Input data:
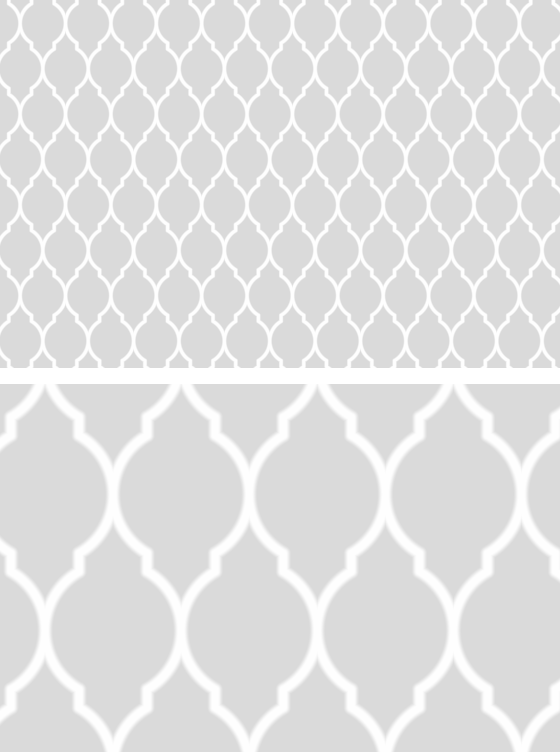
Top: the whole. Bottom: its middle third, enlarged.
A WebGL 1 fragment shader for this pattern:

```glsl
precision highp float;

uniform vec2 u_resolution;

// Distance to the trellis line; cells are one unit wide, rows one unit apart
float trellisDistance(vec2 p) {
  // Fold the staggered lattice into one quarter of a cell
  vec2 q = abs(vec2(fract(p.x + 0.5) - 0.5, mod(p.y + 1.0, 2.0) - 1.0));

  // Each quarter has half-turn symmetry about the middle of its notch
  if (q.y > 0.5) q = vec2(0.5, 1.0) - q;

  // Round flank, spanning 60 degrees from the widest point
  float arc = q.y < 1.732 * q.x ? abs(length(q) - 0.5) : 1.0;

  // Short upright notch joining opposite flanks
  float notch = length(vec2(q.x - 0.25, min(q.y - 0.433, 0.0)));
  return min(arc, notch);
}

void main() {
  vec2 repeats = vec2(12.34, 8.11);
  vec2 p = gl_FragCoord.xy / u_resolution * repeats - vec2(1.944, 7.596);

  // Soft line edge, never narrower than a pixel
  float softness = max(0.022, 0.7 * repeats.x / u_resolution.x);
  float line = 1.0 - smoothstep(0.041 - softness, 0.041 + softness, trellisDistance(p));

  vec3 ground = vec3(0.853);
  vec3 white = vec3(0.995);
  gl_FragColor = vec4(mix(ground, white, line), 1.0);
}
```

Work instruction: Copy the records above exactly, omitting every picture.

Result:
Top: the whole. Bottom: its middle third, enlarged.
A WebGL 1 fragment shader for this pattern:

```glsl
precision highp float;

uniform vec2 u_resolution;

// Distance to the trellis line; cells are one unit wide, rows one unit apart
float trellisDistance(vec2 p) {
  // Fold the staggered lattice into one quarter of a cell
  vec2 q = abs(vec2(fract(p.x + 0.5) - 0.5, mod(p.y + 1.0, 2.0) - 1.0));

  // Each quarter has half-turn symmetry about the middle of its notch
  if (q.y > 0.5) q = vec2(0.5, 1.0) - q;

  // Round flank, spanning 60 degrees from the widest point
  float arc = q.y < 1.732 * q.x ? abs(length(q) - 0.5) : 1.0;

  // Short upright notch joining opposite flanks
  float notch = length(vec2(q.x - 0.25, min(q.y - 0.433, 0.0)));
  return min(arc, notch);
}

void main() {
  vec2 repeats = vec2(12.34, 8.11);
  vec2 p = gl_FragCoord.xy / u_resolution * repeats - vec2(1.944, 7.596);

  // Soft line edge, never narrower than a pixel
  float softness = max(0.022, 0.7 * repeats.x / u_resolution.x);
  float line = 1.0 - smoothstep(0.041 - softness, 0.041 + softness, trellisDistance(p));

  vec3 ground = vec3(0.853);
  vec3 white = vec3(0.995);
  gl_FragColor = vec4(mix(ground, white, line), 1.0);
}
```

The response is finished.